====== DATA EXTRACTS ======
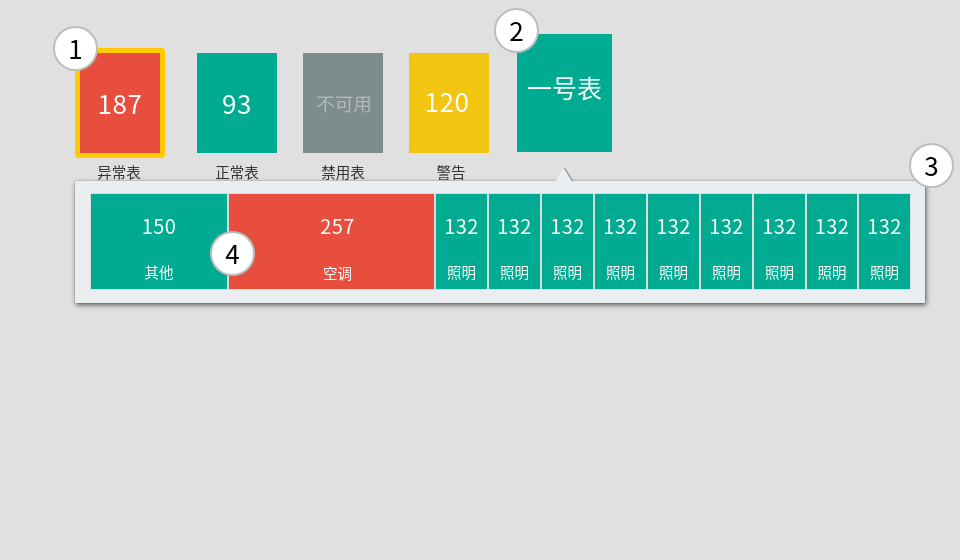
<!DOCTYPE html>
<html lang="zh-CN">
<head>
<meta charset="utf-8">
<title>电表状态</title>
<style>
:root{--bg:#e0e0e0;--green:#00ab91;--red:#e84e3e;--grey:#7f8c8c;--yellow:#f1c512;--focus:#ffcb00;--panel:#ebeef0;--line:#d9dddf;--ink:#333;--disabled:#b0b9b9}
*{box-sizing:border-box;margin:0;padding:0}
html,body{width:960px;height:560px;overflow:hidden}
body{position:relative;background:var(--bg);font-family:"Noto Sans CJK SC","Noto Sans",sans-serif;color:#fff}
.meter{position:absolute;top:53px;width:80px}
.tile{height:100px;line-height:100px;text-align:center;font-size:26px;letter-spacing:.6px;white-space:nowrap}
.caption{position:absolute;top:109px;left:-2px;width:84px;text-align:center;font-size:14.5px;line-height:20px;color:var(--ink);font-weight:500}
.abnormal{left:80px}
.abnormal .tile{background:var(--red);box-shadow:0 0 0 5px var(--focus);border-radius:1px}
.abnormal .caption{left:-3px}
.normal{left:197px}
.normal .tile{background:var(--green)}
.normal .caption{left:-2px}
.disabled{left:303px}
.disabled .tile{background:var(--grey);color:var(--disabled);font-size:18.7px;letter-spacing:0;padding-left:2px}
.warning{left:409px}
.warning .tile{background:var(--yellow);line-height:96px;padding-right:4px}
.warning .caption{left:0}
.selected{position:absolute;left:517px;top:34px;width:95px;height:118px;background:var(--green);font-size:25px;font-weight:500;line-height:107px;text-align:center;white-space:nowrap}
.pointer{position:absolute;left:550px;top:162px}
.panel{position:absolute;left:75px;top:181px;width:850px;height:122px;background:var(--panel);box-shadow:1px 2px 5px rgba(0,0,0,.6),0 0 1px rgba(0,0,0,.4)}
.breakdown{position:absolute;left:15px;top:12px;width:821px;height:97px;padding:1px;background:var(--line);display:grid;grid-template-columns:136px 205px repeat(7,51px) 50px 51px;gap:2px;list-style:none}
.load{position:relative;background:var(--green);text-align:center}
.load.over{background:var(--red)}
.load b,.load span{position:absolute;left:0;width:100%;white-space:nowrap}
.load b{top:18px;font-size:20px;line-height:28px;font-weight:400;letter-spacing:.4px}
.load span{top:68px;font-size:14.5px;line-height:20px;font-weight:500}
.load.over span{top:69px;left:6px}
.load.over b{left:6px}
.badge{position:absolute;width:45px;height:45px;border-radius:50%;border:2px solid #bdbdbd;background:#fff;color:#000;font-size:26px;line-height:40px;text-align:center}
.one{left:53px;top:26px}
.two{left:494px;top:8px}
.three{left:909px;top:143px}
.four{left:210px;top:231px}
</style>
</head>
<body>
<section class="meter abnormal"><div class="tile">187</div><p class="caption">异常表</p></section>
<section class="meter normal"><div class="tile">93</div><p class="caption">正常表</p></section>
<section class="meter disabled"><div class="tile">不可用</div><p class="caption">禁用表</p></section>
<section class="meter warning"><div class="tile">120</div><p class="caption">警告</p></section>
<div class="selected">一号表</div>
<section class="panel">
<ul class="breakdown">
<li class="load"><b>150</b><span>其他</span></li>
<li class="load over"><b>257</b><span>空调</span></li>
<li class="load"><b>132</b><span>照明</span></li>
<li class="load"><b>132</b><span>照明</span></li>
<li class="load"><b>132</b><span>照明</span></li>
<li class="load"><b>132</b><span>照明</span></li>
<li class="load"><b>132</b><span>照明</span></li>
<li class="load"><b>132</b><span>照明</span></li>
<li class="load"><b>132</b><span>照明</span></li>
<li class="load"><b>132</b><span>照明</span></li>
<li class="load"><b>132</b><span>照明</span></li>
</ul>
</section>
<svg class="pointer" width="30" height="20" viewBox="0 0 30 20" aria-hidden="true">
<polygon points="5,20 14,6 23,20" fill="#ebeef0"/>
<line x1="14.5" y1="6" x2="22.5" y2="19" stroke="#8a8a8a" stroke-width="1.2"/>
</svg>
<div class="badge one">1</div>
<div class="badge two">2</div>
<div class="badge three">3</div>
<div class="badge four">4</div>
</body>
</html>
======
WHAT YOU SHOULD DO: Make an exact reproduction of the listing above, without any pictures.

RESPONSE:
<!DOCTYPE html>
<html lang="zh-CN">
<head>
<meta charset="utf-8">
<title>电表状态</title>
<style>
:root{--bg:#e0e0e0;--green:#00ab91;--red:#e84e3e;--grey:#7f8c8c;--yellow:#f1c512;--focus:#ffcb00;--panel:#ebeef0;--line:#d9dddf;--ink:#333;--disabled:#b0b9b9}
*{box-sizing:border-box;margin:0;padding:0}
html,body{width:960px;height:560px;overflow:hidden}
body{position:relative;background:var(--bg);font-family:"Noto Sans CJK SC","Noto Sans",sans-serif;color:#fff}
.meter{position:absolute;top:53px;width:80px}
.tile{height:100px;line-height:100px;text-align:center;font-size:26px;letter-spacing:.6px;white-space:nowrap}
.caption{position:absolute;top:109px;left:-2px;width:84px;text-align:center;font-size:14.5px;line-height:20px;color:var(--ink);font-weight:500}
.abnormal{left:80px}
.abnormal .tile{background:var(--red);box-shadow:0 0 0 5px var(--focus);border-radius:1px}
.abnormal .caption{left:-3px}
.normal{left:197px}
.normal .tile{background:var(--green)}
.normal .caption{left:-2px}
.disabled{left:303px}
.disabled .tile{background:var(--grey);color:var(--disabled);font-size:18.7px;letter-spacing:0;padding-left:2px}
.warning{left:409px}
.warning .tile{background:var(--yellow);line-height:96px;padding-right:4px}
.warning .caption{left:0}
.selected{position:absolute;left:517px;top:34px;width:95px;height:118px;background:var(--green);font-size:25px;font-weight:500;line-height:107px;text-align:center;white-space:nowrap}
.pointer{position:absolute;left:550px;top:162px}
.panel{position:absolute;left:75px;top:181px;width:850px;height:122px;background:var(--panel);box-shadow:1px 2px 5px rgba(0,0,0,.6),0 0 1px rgba(0,0,0,.4)}
.breakdown{position:absolute;left:15px;top:12px;width:821px;height:97px;padding:1px;background:var(--line);display:grid;grid-template-columns:136px 205px repeat(7,51px) 50px 51px;gap:2px;list-style:none}
.load{position:relative;background:var(--green);text-align:center}
.load.over{background:var(--red)}
.load b,.load span{position:absolute;left:0;width:100%;white-space:nowrap}
.load b{top:18px;font-size:20px;line-height:28px;font-weight:400;letter-spacing:.4px}
.load span{top:68px;font-size:14.5px;line-height:20px;font-weight:500}
.load.over span{top:69px;left:6px}
.load.over b{left:6px}
.badge{position:absolute;width:45px;height:45px;border-radius:50%;border:2px solid #bdbdbd;background:#fff;color:#000;font-size:26px;line-height:40px;text-align:center}
.one{left:53px;top:26px}
.two{left:494px;top:8px}
.three{left:909px;top:143px}
.four{left:210px;top:231px}
</style>
</head>
<body>
<section class="meter abnormal"><div class="tile">187</div><p class="caption">异常表</p></section>
<section class="meter normal"><div class="tile">93</div><p class="caption">正常表</p></section>
<section class="meter disabled"><div class="tile">不可用</div><p class="caption">禁用表</p></section>
<section class="meter warning"><div class="tile">120</div><p class="caption">警告</p></section>
<div class="selected">一号表</div>
<section class="panel">
<ul class="breakdown">
<li class="load"><b>150</b><span>其他</span></li>
<li class="load over"><b>257</b><span>空调</span></li>
<li class="load"><b>132</b><span>照明</span></li>
<li class="load"><b>132</b><span>照明</span></li>
<li class="load"><b>132</b><span>照明</span></li>
<li class="load"><b>132</b><span>照明</span></li>
<li class="load"><b>132</b><span>照明</span></li>
<li class="load"><b>132</b><span>照明</span></li>
<li class="load"><b>132</b><span>照明</span></li>
<li class="load"><b>132</b><span>照明</span></li>
<li class="load"><b>132</b><span>照明</span></li>
</ul>
</section>
<svg class="pointer" width="30" height="20" viewBox="0 0 30 20" aria-hidden="true">
<polygon points="5,20 14,6 23,20" fill="#ebeef0"/>
<line x1="14.5" y1="6" x2="22.5" y2="19" stroke="#8a8a8a" stroke-width="1.2"/>
</svg>
<div class="badge one">1</div>
<div class="badge two">2</div>
<div class="badge three">3</div>
<div class="badge four">4</div>
</body>
</html>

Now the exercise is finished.